## AIM OF THE EXERCISE
Go over the entries below line by line, copying each one that contains the word "button".

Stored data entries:
=-=-=-=-=

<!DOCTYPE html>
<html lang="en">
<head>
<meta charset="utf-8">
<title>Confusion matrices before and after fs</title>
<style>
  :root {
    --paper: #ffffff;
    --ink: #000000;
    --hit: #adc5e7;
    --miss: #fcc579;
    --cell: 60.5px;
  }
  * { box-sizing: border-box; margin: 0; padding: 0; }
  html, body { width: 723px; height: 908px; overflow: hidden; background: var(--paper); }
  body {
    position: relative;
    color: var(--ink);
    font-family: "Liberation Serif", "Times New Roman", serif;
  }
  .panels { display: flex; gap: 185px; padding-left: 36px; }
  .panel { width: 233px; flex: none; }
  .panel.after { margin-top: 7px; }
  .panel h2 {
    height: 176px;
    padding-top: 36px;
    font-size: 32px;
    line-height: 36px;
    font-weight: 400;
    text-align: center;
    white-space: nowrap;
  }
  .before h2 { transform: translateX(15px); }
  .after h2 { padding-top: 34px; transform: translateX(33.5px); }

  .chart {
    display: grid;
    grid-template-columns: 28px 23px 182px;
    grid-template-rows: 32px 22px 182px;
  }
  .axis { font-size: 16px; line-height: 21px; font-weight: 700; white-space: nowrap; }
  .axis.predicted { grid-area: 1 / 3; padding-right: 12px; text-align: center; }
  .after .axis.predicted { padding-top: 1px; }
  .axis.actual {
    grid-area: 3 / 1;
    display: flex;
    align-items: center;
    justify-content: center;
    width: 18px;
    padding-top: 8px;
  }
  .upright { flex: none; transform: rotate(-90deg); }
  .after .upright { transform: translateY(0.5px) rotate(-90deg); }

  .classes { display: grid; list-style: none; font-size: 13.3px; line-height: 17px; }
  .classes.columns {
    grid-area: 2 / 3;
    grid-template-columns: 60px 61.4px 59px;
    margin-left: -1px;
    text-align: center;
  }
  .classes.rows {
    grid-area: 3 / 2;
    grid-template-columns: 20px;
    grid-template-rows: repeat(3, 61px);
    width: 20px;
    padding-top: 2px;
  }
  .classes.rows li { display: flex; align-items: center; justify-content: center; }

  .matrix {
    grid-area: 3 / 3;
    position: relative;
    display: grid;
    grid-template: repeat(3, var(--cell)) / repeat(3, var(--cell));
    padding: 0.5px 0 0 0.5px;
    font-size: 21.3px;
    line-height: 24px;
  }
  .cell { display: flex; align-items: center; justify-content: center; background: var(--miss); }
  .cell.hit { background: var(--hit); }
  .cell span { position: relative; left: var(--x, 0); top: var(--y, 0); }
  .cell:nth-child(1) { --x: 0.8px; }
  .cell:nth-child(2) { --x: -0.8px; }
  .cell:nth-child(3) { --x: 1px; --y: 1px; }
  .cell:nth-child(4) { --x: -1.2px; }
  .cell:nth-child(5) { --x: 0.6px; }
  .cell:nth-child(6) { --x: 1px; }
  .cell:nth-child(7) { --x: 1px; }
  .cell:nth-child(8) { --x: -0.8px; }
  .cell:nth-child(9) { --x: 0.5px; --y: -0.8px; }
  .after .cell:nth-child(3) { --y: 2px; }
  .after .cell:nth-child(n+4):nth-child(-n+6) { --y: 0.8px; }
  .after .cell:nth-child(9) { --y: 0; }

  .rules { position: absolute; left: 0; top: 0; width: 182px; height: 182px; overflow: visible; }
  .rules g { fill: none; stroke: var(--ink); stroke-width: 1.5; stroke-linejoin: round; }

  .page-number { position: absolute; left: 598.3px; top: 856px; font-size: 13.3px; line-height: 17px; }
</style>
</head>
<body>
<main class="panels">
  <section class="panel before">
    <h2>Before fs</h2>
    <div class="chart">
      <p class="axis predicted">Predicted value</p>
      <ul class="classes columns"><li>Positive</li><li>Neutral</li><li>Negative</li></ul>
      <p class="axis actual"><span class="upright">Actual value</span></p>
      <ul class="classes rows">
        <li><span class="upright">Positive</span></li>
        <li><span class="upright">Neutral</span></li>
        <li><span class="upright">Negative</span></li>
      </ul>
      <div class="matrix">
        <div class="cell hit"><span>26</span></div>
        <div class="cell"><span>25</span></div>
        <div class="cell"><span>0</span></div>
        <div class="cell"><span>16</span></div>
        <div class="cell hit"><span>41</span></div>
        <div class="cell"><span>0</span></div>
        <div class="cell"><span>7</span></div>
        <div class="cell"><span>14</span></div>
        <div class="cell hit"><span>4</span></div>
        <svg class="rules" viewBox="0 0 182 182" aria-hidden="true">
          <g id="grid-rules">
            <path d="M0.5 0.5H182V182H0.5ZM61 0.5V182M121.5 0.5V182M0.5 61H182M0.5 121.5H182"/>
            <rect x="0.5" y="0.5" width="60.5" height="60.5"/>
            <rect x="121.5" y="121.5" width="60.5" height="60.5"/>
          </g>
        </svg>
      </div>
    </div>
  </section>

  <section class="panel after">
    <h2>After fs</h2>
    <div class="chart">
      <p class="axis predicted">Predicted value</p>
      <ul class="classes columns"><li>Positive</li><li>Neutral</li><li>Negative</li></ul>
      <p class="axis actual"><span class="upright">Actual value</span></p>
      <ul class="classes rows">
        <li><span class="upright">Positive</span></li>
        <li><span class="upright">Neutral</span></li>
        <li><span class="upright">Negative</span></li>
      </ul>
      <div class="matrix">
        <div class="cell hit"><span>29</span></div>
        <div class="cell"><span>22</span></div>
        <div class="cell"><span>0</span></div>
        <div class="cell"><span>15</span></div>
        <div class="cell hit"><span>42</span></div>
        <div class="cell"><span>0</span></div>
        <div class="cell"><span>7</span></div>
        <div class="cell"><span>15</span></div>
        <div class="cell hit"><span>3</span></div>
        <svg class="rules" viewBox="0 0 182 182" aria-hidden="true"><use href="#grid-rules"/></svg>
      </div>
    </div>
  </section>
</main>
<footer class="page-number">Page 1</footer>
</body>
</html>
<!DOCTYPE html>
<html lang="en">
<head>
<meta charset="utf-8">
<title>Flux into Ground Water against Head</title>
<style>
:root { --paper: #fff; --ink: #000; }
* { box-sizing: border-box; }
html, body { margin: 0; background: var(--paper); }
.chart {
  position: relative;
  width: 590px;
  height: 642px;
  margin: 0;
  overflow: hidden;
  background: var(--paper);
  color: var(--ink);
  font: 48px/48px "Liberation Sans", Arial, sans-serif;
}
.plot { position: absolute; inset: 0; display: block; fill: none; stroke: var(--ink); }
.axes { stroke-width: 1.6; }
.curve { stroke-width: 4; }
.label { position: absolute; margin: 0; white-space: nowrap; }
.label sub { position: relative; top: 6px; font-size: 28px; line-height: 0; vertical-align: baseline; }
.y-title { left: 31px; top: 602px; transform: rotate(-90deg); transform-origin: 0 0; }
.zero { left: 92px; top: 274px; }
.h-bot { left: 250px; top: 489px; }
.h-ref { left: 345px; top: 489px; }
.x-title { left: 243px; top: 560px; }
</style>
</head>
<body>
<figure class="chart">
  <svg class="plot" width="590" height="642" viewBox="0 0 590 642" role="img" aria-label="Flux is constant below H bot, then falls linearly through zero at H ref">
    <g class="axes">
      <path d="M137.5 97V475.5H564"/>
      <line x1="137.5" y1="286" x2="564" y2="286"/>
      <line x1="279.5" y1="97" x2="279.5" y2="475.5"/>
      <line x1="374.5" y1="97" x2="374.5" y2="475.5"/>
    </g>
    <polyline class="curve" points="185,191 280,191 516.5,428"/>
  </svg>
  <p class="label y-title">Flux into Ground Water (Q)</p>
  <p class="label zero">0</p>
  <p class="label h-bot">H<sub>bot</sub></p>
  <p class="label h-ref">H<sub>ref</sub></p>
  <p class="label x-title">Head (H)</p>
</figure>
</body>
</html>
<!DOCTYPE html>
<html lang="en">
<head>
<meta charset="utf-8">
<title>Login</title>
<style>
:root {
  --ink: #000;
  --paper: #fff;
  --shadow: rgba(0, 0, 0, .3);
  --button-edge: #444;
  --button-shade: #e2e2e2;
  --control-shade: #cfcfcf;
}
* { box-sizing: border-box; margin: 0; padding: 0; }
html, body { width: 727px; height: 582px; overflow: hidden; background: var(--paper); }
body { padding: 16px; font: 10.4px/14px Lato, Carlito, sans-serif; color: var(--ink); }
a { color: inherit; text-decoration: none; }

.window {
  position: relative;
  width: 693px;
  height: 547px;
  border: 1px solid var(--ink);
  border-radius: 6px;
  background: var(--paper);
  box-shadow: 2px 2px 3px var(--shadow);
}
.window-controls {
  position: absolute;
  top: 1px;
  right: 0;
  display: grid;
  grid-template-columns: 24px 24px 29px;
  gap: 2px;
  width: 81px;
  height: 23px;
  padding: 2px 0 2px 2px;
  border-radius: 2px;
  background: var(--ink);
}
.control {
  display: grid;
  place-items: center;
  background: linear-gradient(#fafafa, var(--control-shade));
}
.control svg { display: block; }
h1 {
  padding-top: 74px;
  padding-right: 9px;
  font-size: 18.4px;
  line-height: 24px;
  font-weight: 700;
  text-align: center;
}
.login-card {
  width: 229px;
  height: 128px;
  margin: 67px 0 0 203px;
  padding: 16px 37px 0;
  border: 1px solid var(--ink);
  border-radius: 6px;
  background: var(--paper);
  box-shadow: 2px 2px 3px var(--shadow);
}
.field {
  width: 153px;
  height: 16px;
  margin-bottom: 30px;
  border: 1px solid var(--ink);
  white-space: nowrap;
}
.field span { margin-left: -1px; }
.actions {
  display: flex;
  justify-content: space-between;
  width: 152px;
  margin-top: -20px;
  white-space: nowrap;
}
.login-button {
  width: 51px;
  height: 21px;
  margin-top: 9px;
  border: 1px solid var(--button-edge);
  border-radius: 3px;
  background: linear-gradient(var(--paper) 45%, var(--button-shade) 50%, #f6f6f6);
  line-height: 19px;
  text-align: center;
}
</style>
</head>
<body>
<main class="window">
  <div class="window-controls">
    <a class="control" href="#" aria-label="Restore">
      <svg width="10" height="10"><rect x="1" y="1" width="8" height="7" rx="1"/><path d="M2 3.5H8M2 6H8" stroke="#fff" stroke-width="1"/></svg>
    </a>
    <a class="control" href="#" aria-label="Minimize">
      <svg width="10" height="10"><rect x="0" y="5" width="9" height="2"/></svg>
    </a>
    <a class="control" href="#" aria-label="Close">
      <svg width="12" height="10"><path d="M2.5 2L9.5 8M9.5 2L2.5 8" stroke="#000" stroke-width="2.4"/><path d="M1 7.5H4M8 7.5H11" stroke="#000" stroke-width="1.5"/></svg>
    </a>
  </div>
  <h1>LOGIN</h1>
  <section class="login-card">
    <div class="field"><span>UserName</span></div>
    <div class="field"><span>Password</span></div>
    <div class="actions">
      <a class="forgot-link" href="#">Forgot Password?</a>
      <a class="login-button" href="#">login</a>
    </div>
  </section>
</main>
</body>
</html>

=-=-=-=-=

## ANSWER SPACE
  --button-edge: #444;
  --button-shade: #e2e2e2;
.login-button {
  border: 1px solid var(--button-edge);
  background: linear-gradient(var(--paper) 45%, var(--button-shade) 50%, #f6f6f6);
      <a class="login-button" href="#">login</a>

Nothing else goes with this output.